On July 16, the government of Belize released a press statement announcing the appointment of a committee to evaluate a proposal to decriminalize marijuana possession. The committee – to be headed by a former police minister – was appointed by the Minister of National Security. The proposal in question seeks to remove criminal sanctions for possession of up to 10 grams of marijuana and instead impose fines and mandatory drug education. Currently, possession of less than 60 grams of marijuana is punishable by a fine of up to US$26,000 and/or up to three years in prison.
The government’s press release states that the initiative “is driven by increasing evidence that the current legislation clutters the courts and the prisons with primarily a marginalized segment of our population. The added impact of a permanent criminal record further disadvantages this already marginalized group as it establishes a barrier against meaningful employment (…) This is further supported by international trends toward decriminalization.”
Due to its geographical placement, Belize has become a prime drug trafficking gateway from South America into Mexico and the United States. Last year, the Obama administration added Belize to a blacklist of countries considered major drug production or transit routes. As a result of increased drug trafficking, Belize has seen rising levels of violence and numbers of street gangs. In a country beleaguered by drug-related crime, decriminalizing marijuana users will free up law enforcement and court resources to tackle the gang violence instead of focusing on imprisoning low-level drug offenders.
This is a modest proposal, consistent with decriminalization legislation in many U.S. states, as well as in Latin American and European countries. It is also notable because Belizean law enforcement officials and agencies are the ones pushing it forward.
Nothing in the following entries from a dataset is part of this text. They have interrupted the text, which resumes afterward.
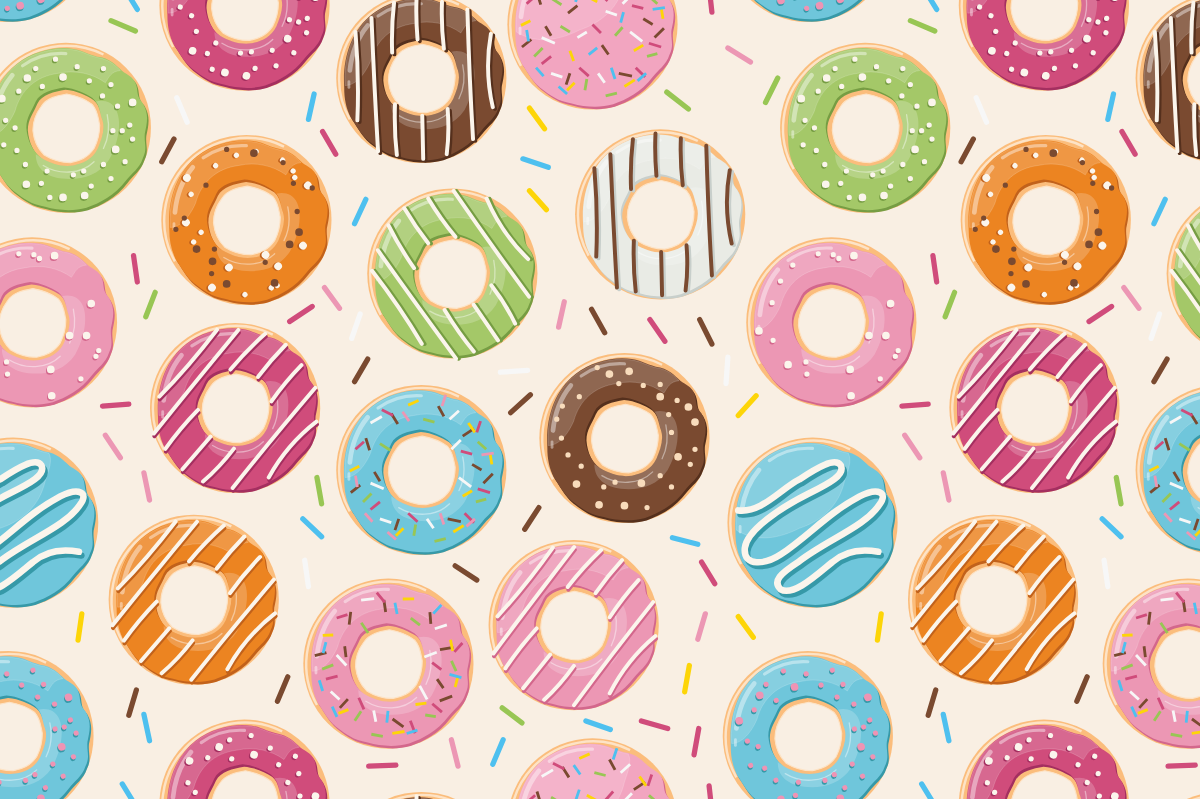
<!DOCTYPE html>
<html lang="en">
<head>
<meta charset="utf-8">
<title>Donut and sprinkle pattern</title>
<style>
:root {
  --cream: #f9efe3;
  --dough: #fbbd7c;
  --dough-light: #fde3c6;
  --white: #fbf5ec;
  --snow: #f7f7f7;
  --lime: #a4c868;
  --lime-bright: #98c654;
  --crimson: #d04c7b;
  --brown: #7a4a30;
  --pink: #ec97b4;
  --orange: #ec8421;
  --blue: #6fc6db;
  --sky: #4ec0ef;
  --yellow: #fdd508;
}
html, body { margin: 0; background: var(--cream); }
body { width: 1200px; height: 799px; overflow: hidden; }
.pattern { display: block; width: 1200px; height: 799px; }

/* donut flavours */
.lime { --icing: var(--lime); --shade: #769d43; }
.crimson { --icing: var(--crimson); --shade: #a42f60; }
.brown { --icing: var(--brown); --shade: #55301d; }
.pink { --icing: var(--pink); --shade: #d3678c; }
.rose { --icing: #f2a5c0; --shade: #d3678c; }
.orange { --icing: var(--orange); --shade: #c2621b; }
.vanilla { --icing: #e9ebe5; --shade: #c8cfcb; --line: var(--brown); }
.blue { --icing: var(--blue); --shade: #3699a8; }
.pink-dots { --dot: #ee94b4; }
.tan-dots { --dot: #f8dcbc; }

/* donut parts */
.dough { fill: var(--dough); }
.dough-rim { fill: none; stroke: var(--dough-light); stroke-width: 2.6; }
.hole { fill: var(--cream); stroke: var(--dough-light); stroke-width: 1.2; }
.shade { fill: var(--shade); }
.icing { fill: var(--icing); }
.light { fill: #fff; fill-opacity: .2; }
.light-edge { fill: #fff; fill-opacity: .16; stroke: #fff; stroke-opacity: .25; stroke-width: .7; }
.gloss { fill: none; stroke: #fff; stroke-opacity: .42; stroke-linecap: round; }

/* toppings */
.drizzle, .dots, .squiggle { fill: none; stroke-linecap: round; stroke-linejoin: round; }
.drizzle { stroke: var(--line, var(--white)); stroke-width: 4.2; }
.drizzle-shadow { --line: var(--shade); }
.squiggle { stroke: var(--line, var(--white)); stroke-width: 7; }
.dots { stroke: var(--dot, var(--white)); }
.dots-shadow { --dot: var(--shade); }
.small { stroke-width: 5.6; }
.large { stroke-width: 8.2; }
.choco { --dot: var(--brown); }
.bits { fill: none; stroke-width: 3; stroke-linecap: butt; }
.accent { stroke: var(--accent, var(--sky)); }
.rosy { --accent: var(--pink); }

/* sprinkles */
.loose { fill: none; stroke-width: 5.6; stroke-linecap: round; }
.s-brown { stroke: var(--brown); }
.s-yellow { stroke: var(--yellow); }
.s-white { stroke: var(--snow); }
.s-green { stroke: var(--lime-bright); }
.s-crimson { stroke: var(--crimson); }
.s-blue { stroke: var(--sky); }
.s-pink { stroke: var(--pink); }
</style>
</head>
<body>
<svg class="pattern" viewBox="0 0 1276 850" preserveAspectRatio="none" role="img" aria-label="Seamless pattern of colourful iced donuts and sprinkles">
<defs>
  <path id="icing-ring" fill-rule="evenodd" d="M-82 10C-84-20-75-50-52-68C-34-82-10-87 8-84C20-82 25-77 38-75C50-72 55-64 62-59C67-56 73-53 75-45C77-37 75-34 82-26C89-14 86-4 84 6C83 16 87 22 82 32C78 44 70 48 64 56C52 72 36 80 22 85C8 89-8 88-22 84C-38 81-44 76-56 67C-66 58-68 52-75 42C-80 32-82 22-82 10ZM-42 0C-41 13-36 24-26 32C-16 38-4 42 8 40C18 38 28 34 34 22C38 12 42 2 39-8C36-16 36-25 28-32C20-37 10-42-2-43C-14-41-27-38-32-28C-36-18-42-12-42 0Z"/>
  <path id="icing-full" d="M-82 10C-84-20-75-50-52-68C-34-82-10-87 8-84C20-82 25-77 38-75C50-72 55-64 62-59C67-56 73-53 75-45C77-37 75-34 82-26C89-14 86-4 84 6C83 16 87 22 82 32C78 44 70 48 64 56C52 72 36 80 22 85C8 89-8 88-22 84C-38 81-44 76-56 67C-66 58-68 52-75 42C-80 32-82 22-82 10Z"/>
  <g id="dough-base">
    <circle class="dough" r="90.5"/>
    <path class="dough-rim" d="M-76 44A88 88 0 0 1 40-78"/>
  </g>
  <g id="gloss-strokes" class="gloss">
    <path stroke-width="5" d="M-76-8C-74-28-67-44-57-56"/>
    <path stroke-width="3.4" d="M-46-66C-32-76-16-80 0-79"/>
    <path stroke-width="3" d="M-77 4L-77 10"/>
  </g>

  <g id="ring-donut">
    <use href="#dough-base"/>
    <path class="hole" d="M-35 3C-35-8-32-15-26-23C-20-32-10-34 1-36C12-34 20-31 28-25C34-18 34-12 36-3C36 7 34 14 30 22C23 32 15 35 5 37C-6 37-15 34-23 29C-31 21-34 13-35 3Z"/>
    <use href="#icing-ring" class="shade" transform="translate(1.6 2.6)"/>
    <use href="#icing-ring" class="icing"/>
    <path class="light-edge" d="M-81 8C-83-20-74-50-52-67C-34-81-10-86 8-83C20-81 25-76 38-74C48-71 53-66 58-61C48-60 46-54 42-48C28-58 10-62-8-58C-32-55-48-40-54-18C-60-4-70 8-81 8Z"/>
    <path class="light" d="M32-28C40-30 50-28 54-18C60-4 55 18 46 34C34 52 14 56-4 54C-20 52-32 44-32 28L-26 32C-16 38-4 42 8 40C18 38 28 34 34 22C38 12 42 2 39-8C36-16 37-22 32-28Z"/>
    <path class="gloss" stroke-width="1.4" d="M-24 40C-8 50 16 50 30 36M44-14C47 0 45 12 40 22"/>
    <use href="#gloss-strokes"/>
  </g>

  <g id="full-donut">
    <use href="#dough-base"/>
    <use href="#icing-full" class="shade" transform="translate(1.6 2.6)"/>
    <use href="#icing-full" class="icing"/>
    <path class="light-edge" d="M-81 8C-83-20-74-50-52-67C-34-81-10-86 8-83C20-81 25-76 38-74C42-66 38-56 34-44C28-18 10-2-14 6C-34 16-58 22-81 8Z"/>
    <use href="#gloss-strokes"/>
  </g>

  <path id="stripes" d="M-70-49Q-66 0-68 45M-53-64Q-50 10-46 78M-29-80Q-32-54-31-27M-28 28Q-29 56-26 82M-5-86Q-6-64-4-41M1 40L2 86M22-81Q21-56 24-31M28 33Q30 58 27 81M49-73Q51 0 55 65M74-47Q67-8 76 31"/>
  <g id="drizzle">
    <use href="#stripes" class="drizzle drizzle-shadow" transform="translate(2.4 1.8)"/>
    <use href="#stripes" class="drizzle"/>
  </g>

  <g id="dots-dense-shape">
    <path class="small" d="M-11-73h.01M12-65h.01M-32-63h.01M40-63h.01M-50-39h.01M-25-44h.01M25-50h.01M48-46h.01M39-34h.01M55-23h.01M-64-8h.01M-54 0h.01M60 3h.01M50 3h.01M71 12h.01M-52 24h.01M-43 39h.01M-20 46h.01M8 50h.01M19 46h.01M40 39h.01M-26 59h.01M-17 74h.01M27 62h.01M48 54h.01M68-3h.01M-66 18h.01M63 36h.01"/>
    <path class="large" d="M-41-53h.01M-3-54h.01M71-27h.01M53 23h.01M20 72h.01M-42 60h.01M-68-31h.01M-3 74h.01"/>
  </g>
  <g id="dots-dense">
    <use href="#dots-dense-shape" class="dots dots-shadow" transform="translate(-1 1.6)"/>
    <use href="#dots-dense-shape" class="dots"/>
  </g>

  <g id="dots-loose-shape">
    <path class="small" d="M2-72h.01M-14-73h.01M-41-61h.01M-54-44h.01M-63-21h.01M-62 19h.01M-27 42h.01M-26 55h.01M71 30h.01M68 36h.01M52 60h.01M8-68h.01"/>
    <path class="large" d="M24-71h.01M63-20h.01M40 14h.01M58 14h.01M20 50h.01M-77 9h.01M-46 45h.01M21 78h.01"/>
  </g>
  <g id="dots-loose">
    <use href="#dots-loose-shape" class="dots dots-shadow" transform="translate(-1 1.6)"/>
    <use href="#dots-loose-shape" class="dots"/>
  </g>

  <g id="dots-nut" class="dots">
    <path class="small" d="M-29-75h.01M20-56h.01M-6-58h.01M38-57h.01M56-40h.01M47-25h.01M50-6h.01M-66-34h.01M-72-20h.01M-67 0h.01M75 12h.01M70 28h.01M-22 52h.01M-10 47h.01M38 40h.01M50 52h.01M24 74h.01M-46 30h.01M-60 18h.01M-48-44h.01"/>
    <path class="large" d="M-16-68h.01M5-71h.01M38-44h.01M68-33h.01M75-17h.01M57 20h.01M18 48h.01M-51 49h.01M-27 71h.01M0 72h.01"/>
  </g>

  <g id="dots-choco" class="dots choco">
    <path class="small" d="M-21-75h.01M39-61h.01M50-39h.01M70-34h.01M54-9h.01M20 45h.01M-34 31h.01M-66-2h.01M-75 10h.01M-43-37h.01M-37 57h.01"/>
    <path class="large" d="M8-71h.01M46 26h.01M56 13h.01M30 67h.01M-21 68h.01M-53 31h.01M-36 44h.01"/>
  </g>

  <g id="icing-bits" class="bits">
    <path class="s-brown" d="M-32-60l7 11M-59-34l4 13M-75 24l10-8M44-36l12-8M18-68l6 11M66 14l10-10M28 52l14 3M-24 52l-4 12M54-6l10 6M-50 2l6 10"/>
    <path class="s-yellow" d="M-14-69l11-5M50-50l7 10M-27 70l8-8M34 66l11-7M73-18l2 12M-66-4l-10 5M44 28l10-6"/>
    <path class="s-white" d="M-54-50l12-7M30-54l10-9M-54 14l14 6M40 8l13 10M6 52l7 10M-44 52l12 4M32-22l10-10"/>
    <path class="s-green" d="M-44-28l11 7M2-54l12 3M-6 58l-2 12M58 34l11-3M60-30l9 8M-62 34l9-9M14 76l12-3"/>
    <path class="s-crimson" d="M-42-64l12 6M-70-22l9-8M63-52l-4 12M60 20l13 4M-14 46l10 9M46 46l10 10M-44 34l-10 8M42-20l12 3"/>
    <path class="accent" d="M-20-62l7 10M26-80l-4 12M-70 6l2 12M-36 66l9 8M64-16l13-2M20 46l4 12M-60 46l8 9M48 60l9-8"/>
  </g>
  <g id="center-bits" class="bits">
    <path class="s-brown" d="M-26-12l10-8M10 22l7 10"/>
    <path class="s-yellow" d="M-6-30l11 6M-24 28l4 11"/>
    <path class="s-white" d="M14-14l12 4M-16 14l10-6"/>
    <path class="s-green" d="M-34 2l10 6M24 12l8-9"/>
    <path class="s-crimson" d="M0 0l9 9M22-34l-8 9"/>
    <path class="accent" d="M-14-36l-4 12M-4 32l9-7M30-2l3-11"/>
  </g>

  <path id="squiggle" d="M-79-13C-54-10-34-36-14-46C4-58 24-70 30-61C35-51 18-42-4-31C-34-16-70 8-72 27C-74 48-49 44-34 34C-4 14 16-10 50-28C70-38 81-32 71-19C56 4 16 18-14 41C-34 54-43 62-34 71C-20 79 6 54 21 42C36 29 54 28 70 31"/>

  <g id="loose-sprinkles" class="loose">
    <path class="s-green" d="M118 22L144 33M165 311L155 337M337 508L342 536M534 753L555 769M709 98L732 116M827 83L814 109"/>
    <path class="s-blue" d="M130 834L146 860M334 100L328 127M389 212L377 238M322 552L342 571M153 760L159 788M535 787L524 813M623 767L649 776M715 572L742 579M556 169L583 178"/>
    <path class="s-brown" d="M185 148L172 172M391 382L377 406M145 734L137 761M306 720L295 746M484 602L507 617M573 540L558 563M564 420L543 439M629 329L643 354M744 340L757 366"/>
    <path class="s-white" d="M188 104L199 130M383 334L374 360M324 596L328 624M532 396L561 394M774 380L772 408"/>
    <path class="s-crimson" d="M343 140L357 164M142 272L146 300M332 326L308 342M109 432L137 430M392 815L421 814M682 767L710 775M743 775L738 803M746 598L760 621M691 340L707 363M754 836L757 863"/>
    <path class="s-pink" d="M345 306L361 328M112 463L128 487M153 503L159 532M480 787L487 815M750 653L742 680M600 321L594 348M774 51L798 66"/>
    <path class="s-yellow" d="M87 653L83 681M733 708L728 736M804 421L785 442M785 656L801 678M563 203L581 223M563 115L579 137"/>
  </g>

  <g id="tile">
    <use href="#loose-sprinkles"/>
    <g class="lime" transform="translate(920 136)"><use href="#ring-donut"/><use href="#dots-dense"/></g>
    <g class="crimson" transform="translate(260 6)"><use href="#ring-donut"/><use href="#dots-dense" transform="rotate(14)"/></g>
    <g class="brown" transform="translate(448 83)"><use href="#ring-donut"/><use href="#drizzle"/></g>
    <g class="rose" transform="translate(630 26)"><use href="#full-donut"/><use href="#icing-bits"/><use href="#center-bits"/></g>
    <g class="orange" transform="translate(262 234)"><use href="#ring-donut"/><use href="#dots-loose" transform="rotate(42)"/><use href="#dots-choco"/></g>
    <g class="lime" transform="translate(481 291)"><use href="#ring-donut"/><use href="#drizzle" transform="rotate(-33)"/></g>
    <g class="vanilla" transform="translate(702 228)"><use href="#ring-donut"/><use href="#drizzle"/></g>
    <g class="pink" transform="translate(884 343)"><use href="#ring-donut"/><use href="#dots-loose"/></g>
    <g class="crimson" transform="translate(250 434)"><use href="#ring-donut"/><use href="#drizzle" transform="rotate(42)"/></g>
    <g class="blue rosy" transform="translate(448 500)"><use href="#ring-donut"/><use href="#icing-bits"/></g>
    <g class="brown tan-dots" transform="translate(664 466)"><use href="#ring-donut"/><use href="#dots-nut"/></g>
    <g class="blue" transform="translate(864 556)">
      <use href="#full-donut"/>
      <g class="drizzle-shadow"><use href="#squiggle" class="squiggle drizzle-shadow" transform="translate(2.5 4)"/></g>
      <use href="#squiggle" class="squiggle"/>
    </g>
    <g class="orange" transform="translate(206 638)"><use href="#ring-donut"/><use href="#drizzle" transform="rotate(42)"/></g>
    <g class="pink" transform="translate(413 706)"><use href="#ring-donut"/><use href="#icing-bits" transform="rotate(24)"/></g>
    <g class="pink" transform="translate(610 665)"><use href="#ring-donut"/><use href="#drizzle" transform="rotate(40)"/></g>
    <g class="blue pink-dots" transform="translate(859 783)"><use href="#ring-donut"/><use href="#dots-dense" transform="rotate(-12)"/></g>
  </g>

  <g id="tile-row">
    <use href="#tile" x="-850"/>
    <use href="#tile"/>
    <use href="#tile" x="850"/>
  </g>
</defs>

<rect width="1276" height="850" fill="var(--cream)"/>
<use href="#tile-row" y="-850"/>
<use href="#tile-row"/>
<use href="#tile-row" y="850"/>
</svg>
</body>
</html>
It is good to see a government acknowledging the harms of marijuana criminalization, which most negatively affects society’s marginalized communities.
Decriminalizing drug possession appears to have little impact on levels of illicit drug use. Its principal impacts are reducing arrests of drug users, especially those who are young and/or members of minority groups; reducing opportunities for low level police corruption; allowing police to focus on more serious crimes; reducing criminal justice system costs; and better enabling individuals, families, communities and local governments to deal with addiction as a health rather than criminal issue.
The United States clearly lags far behind Europe and Latin America in ending the criminalization of drug possession. Momentum for reform is growing with respect to decriminalization of marijuana possession, with Massachusetts reducing penalties in 2008, California in 2010, Connecticut in 2011 and Rhode Island earlier this year. All states, however, treat possession of other illegal drugs as a crime. Thirteen states, the District of Columbia, and the federal government currently treat possession of drugs for personal use as a misdemeanor, with penalties of up to a year in jail. The remaining thirty-seven states treat possession of cocaine, heroin and other drugs as a felony, with penalties than can include many years in prison.
It is encouraging to see Belize’s government join the growing number of countries calling for alternatives to the criminalization of people who use drugs. In the past months, Latin America has been at the forefront of this trend – most recently with Uruguay’s marijuana legalization proposal – and the move by Belize towards marijuana decriminalization represents another significant step forward in this debate. Hopefully, this initiative will mark the beginning of the Belizean government playing a more active role in regional and international discussions on drug policy reform.